In its recent decision in Maslo v. Ameriprise Auto & Home Insurance, 2014 Cal. App. LEXIS 564 (Cal. App. June 27, 2014), the California Court of Appeals for the Second Appellate District had occasion to consider whether an auto insurer’s election to compel arbitration regarding uninsured motorist benefits relieved the insurer of its statutory and common law duties to have fairly investigate, evaluate and process the claim.
Following an auto accident, the insured sought the entire $250,000 limit under his auto policy’s uninsured motorist coverage as compensation for injuries he sustained in an accident with an uninsured, at-fault motorist. Despite providing all medical records concerning his alleged injuries to the insurer, the insurer failed to respond to the claim for coverage. Some five months after the medical records were provided, the insured renewed his demand for payment of UM benefits and demanded a timely response. Two weeks later, the insurer requested an extension of time in which to respond. The insurer subsequently commenced an arbitration proceeding, and in doing so, rejected the insured’s offer to mediate the claim and also failed to make a settlement offer to the insured. The arbitration process took nearly two years to complete, the result of which was an award to the insured in an amount significantly less than the policy’s UM limit.
The insured subsequently commenced a lawsuit alleging that the insurer breached the covenant of good faith and fair dealing by forcing the insured into arbitration without investigating, evaluating and attempting to resolve the claim. Specifically, the insured argued that the insurer had breached its statutory duty of good faith and fair dealing under California Insurance Code section 790.03 by failing to attempt to effectuate a prompt, fair and equitable settlement for a claim in which liability had become reasonably clear, and that as a result, “Plaintiff was forced to go to Arbitration and to incur costs in excess of $25,000 as well as additional attorney fees.”

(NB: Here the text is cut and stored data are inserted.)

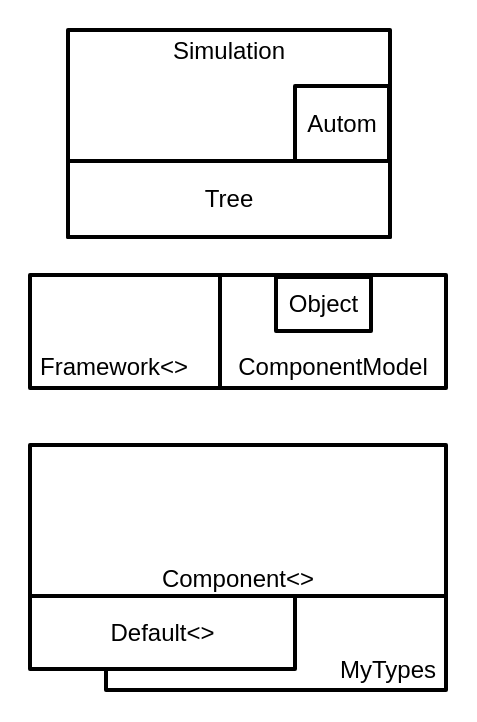
<!DOCTYPE html>
<html lang="en">
<head>
<meta charset="utf-8">
<title>Component layer diagram</title>
<style>
  :root { --paper: #ffffff; --ink: #000000; --stroke: 4px; }
  * { box-sizing: border-box; }
  html, body { margin: 0; background: var(--paper); }
  .diagram {
    position: relative;
    width: 477px;
    height: 722px;
    overflow: hidden;
    background: var(--paper);
    color: var(--ink);
    font: 24px/28px "Liberation Sans", Arial, sans-serif;
  }
  .node {
    position: absolute;
    display: flex;
    align-items: center;
    justify-content: center;
    border: var(--stroke) solid var(--ink);
    border-radius: 2px;
    background: var(--paper);
    white-space: nowrap;
  }
  .simulation { left: 66px; top: 28px; width: 326px; height: 211px; align-items: flex-start; padding-top: 5px; }
  .tree { left: 66px; top: 159px; width: 326px; height: 80px; }
  .autom { left: 293px; top: 84px; width: 98px; height: 79px; }

  .framework { left: 28px; top: 273px; width: 194px; height: 117px; align-items: flex-end; justify-content: flex-start; padding: 0 0 5px 8px; }
  .component-model { left: 218px; top: 273px; width: 230px; height: 117px; align-items: flex-end; padding-bottom: 5px; }
  .object { left: 274px; top: 275px; width: 99px; height: 58px; }

  .component { left: 28px; top: 443px; width: 420px; height: 155px; align-items: flex-end; padding-bottom: 1px; }
  .my-types { left: 104px; top: 594px; width: 344px; height: 98px; align-items: flex-end; justify-content: flex-end; padding: 0 8px 4px 0; }
  .default { left: 28px; top: 594px; width: 269px; height: 77px; }
</style>
</head>
<body>
<main class="diagram">
  <section aria-label="Simulation layer">
    <div class="node simulation">Simulation</div>
    <div class="node tree">Tree</div>
    <div class="node autom">Autom</div>
  </section>
  <section aria-label="Framework layer">
    <div class="node framework">Framework&lt;&gt;</div>
    <div class="node component-model">ComponentModel</div>
    <div class="node object">Object</div>
  </section>
  <section aria-label="Component layer">
    <div class="node component">Component&lt;&gt;</div>
    <div class="node my-types">MyTypes</div>
    <div class="node default">Default&lt;&gt;</div>
  </section>
</main>
</body>
</html>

The insurer demurred on the basis that there had been a “genuine dispute” regarding payment due under the policy, as demonstrated by the arbitrator’s ultimate decision to award less than the policy’s $250,000 limit. The insurer further argued that the insured failed to demonstrate that its failure to make a settlement offer caused a delay in resolving the claim, but instead it was the insured’s overvaluation of his injuries that caused a delay in the claim being resolved. The trial court sustained the demurrer, reasoning that the insured “could not allege causation, as the fact did not show that the appellant’s damages ‘plainly exceed[ed] the unin[su]ed motorist coverage policy limits.”

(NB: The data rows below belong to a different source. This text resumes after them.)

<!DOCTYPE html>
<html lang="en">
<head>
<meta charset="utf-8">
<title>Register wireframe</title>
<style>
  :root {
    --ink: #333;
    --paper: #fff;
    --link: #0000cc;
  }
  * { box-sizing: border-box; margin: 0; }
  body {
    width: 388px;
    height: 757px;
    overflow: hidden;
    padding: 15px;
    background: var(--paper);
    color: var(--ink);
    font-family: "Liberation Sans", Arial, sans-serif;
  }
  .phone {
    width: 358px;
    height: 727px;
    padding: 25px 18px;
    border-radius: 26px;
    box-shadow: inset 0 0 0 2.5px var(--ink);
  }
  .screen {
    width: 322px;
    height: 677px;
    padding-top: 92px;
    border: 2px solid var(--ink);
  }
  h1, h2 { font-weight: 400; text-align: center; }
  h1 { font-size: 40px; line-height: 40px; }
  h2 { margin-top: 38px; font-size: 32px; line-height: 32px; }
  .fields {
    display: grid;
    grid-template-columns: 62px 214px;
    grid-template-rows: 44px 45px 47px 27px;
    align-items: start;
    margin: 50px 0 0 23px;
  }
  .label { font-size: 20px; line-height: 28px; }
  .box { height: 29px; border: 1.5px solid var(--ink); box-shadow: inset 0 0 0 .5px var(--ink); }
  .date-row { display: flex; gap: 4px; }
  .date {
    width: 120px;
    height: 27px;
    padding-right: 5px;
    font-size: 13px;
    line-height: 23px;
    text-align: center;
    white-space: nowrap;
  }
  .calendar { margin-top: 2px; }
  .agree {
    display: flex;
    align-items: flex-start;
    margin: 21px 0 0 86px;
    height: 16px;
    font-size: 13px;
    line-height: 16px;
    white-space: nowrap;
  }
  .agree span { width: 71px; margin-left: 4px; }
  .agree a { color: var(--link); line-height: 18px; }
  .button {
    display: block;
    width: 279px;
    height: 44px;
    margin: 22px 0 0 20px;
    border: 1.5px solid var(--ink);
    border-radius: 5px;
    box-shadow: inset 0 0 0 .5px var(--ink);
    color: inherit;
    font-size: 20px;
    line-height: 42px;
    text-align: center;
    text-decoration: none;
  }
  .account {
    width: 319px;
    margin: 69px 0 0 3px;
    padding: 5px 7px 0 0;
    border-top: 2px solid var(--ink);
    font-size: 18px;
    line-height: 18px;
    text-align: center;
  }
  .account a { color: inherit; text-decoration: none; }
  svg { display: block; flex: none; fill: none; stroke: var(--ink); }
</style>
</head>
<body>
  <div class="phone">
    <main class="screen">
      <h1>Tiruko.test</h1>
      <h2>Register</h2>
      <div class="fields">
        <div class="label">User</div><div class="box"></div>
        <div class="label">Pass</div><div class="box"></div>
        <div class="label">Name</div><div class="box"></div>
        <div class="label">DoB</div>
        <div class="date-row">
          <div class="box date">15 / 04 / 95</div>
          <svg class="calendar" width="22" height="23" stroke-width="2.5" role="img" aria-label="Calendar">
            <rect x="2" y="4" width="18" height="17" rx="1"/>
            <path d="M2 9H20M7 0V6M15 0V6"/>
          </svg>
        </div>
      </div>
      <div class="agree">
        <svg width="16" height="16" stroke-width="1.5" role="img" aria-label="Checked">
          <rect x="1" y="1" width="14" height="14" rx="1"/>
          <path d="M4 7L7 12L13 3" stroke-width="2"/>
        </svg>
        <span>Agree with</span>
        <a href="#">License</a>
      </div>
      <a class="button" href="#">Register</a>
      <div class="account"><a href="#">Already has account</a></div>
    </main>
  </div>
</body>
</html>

On appeal, however, the court rejected the trial court’s reasoning. In so ruling, the court held that under California law, the insurer had a duty to act in good faith in the uninsured motorist context just as with any other claim. While the court acknowledged that the “genuine dispute” rule can serve as a defense to a bad faith claim, the court rejected the insurer’s contention that the arbitration award of less than policy limits was evidence of a “genuine dispute,” since the allegations were that the insurer failed to thoroughly and fairly investigate the UM claim before commencing the arbitration. The complaint’s allegations that the insurer was promptly advised of the accident and was provided with medical records, but otherwise made no attempt to investigate the loss until after it rejected the benefits and commenced an arbitration proceeding, demonstrated the lack of a genuine dispute, at least for purposes of sustaining a demurrer.
The court also rejected the insurer’s argument that its statutory right to arbitrate disputes over the amount of damages precluded a bad faith finding on the basis of failure to investigate. Specifically, the insurer had argued that it could only be liable for bad faith where the “damages plainly exceed the policy limits.” The court noted that prior California case law made clear that an insurer cannot use the arbitration process to “stonewall” UM/UIM claims by refusing to pay benefits until ordered to do so by an arbitrator. Thus, when damages and liability are reasonably clear, the insurer is under a duty to attempt to effectuate a prompt and fair settlement, the failure of which can constitute bad faith. As the court explained:
An insurer’s statutory duty to attempt to effectuate a prompt and fair settlement is not abrogated simply because the insured’s damages do not plainly exceed the policy limits. Nor is the insurer’s duty to investigate a claim excused by the arbitrator’s finding that the amount of damages was lower than the insured’s initial demand. Even where the amount of damages is lower than the policy limits, an insurer may act unreasonably by failing to pay damages that are certain and demanding arbitration on those damages.
The court, therefore, held the insured adequately pled a cause of action for bad faith, as he alleged that the insurer breached its duties by failing to adequately investigate, evaluate, and process the claim, and by failing to attempt to settlement after its liability became reasonably clear.
Finally, the court rejected the lower court’s reasoning that a demurrer should be sustained based on the insured’s failure to demonstrate causation between the insurer’s conduct and the delay in having the claim resolved, agreeing that it was not the insured’s “inflated” settlement demand that caused the delays, but instead the “insurer’s alleged refusal to investigate and process his claim.” Such allegations, agreed the court, in tandem with the allegation that the insurer refused to offer payment and refused to mediate the claim, were sufficient to state a cause of action and to avoid demurrer.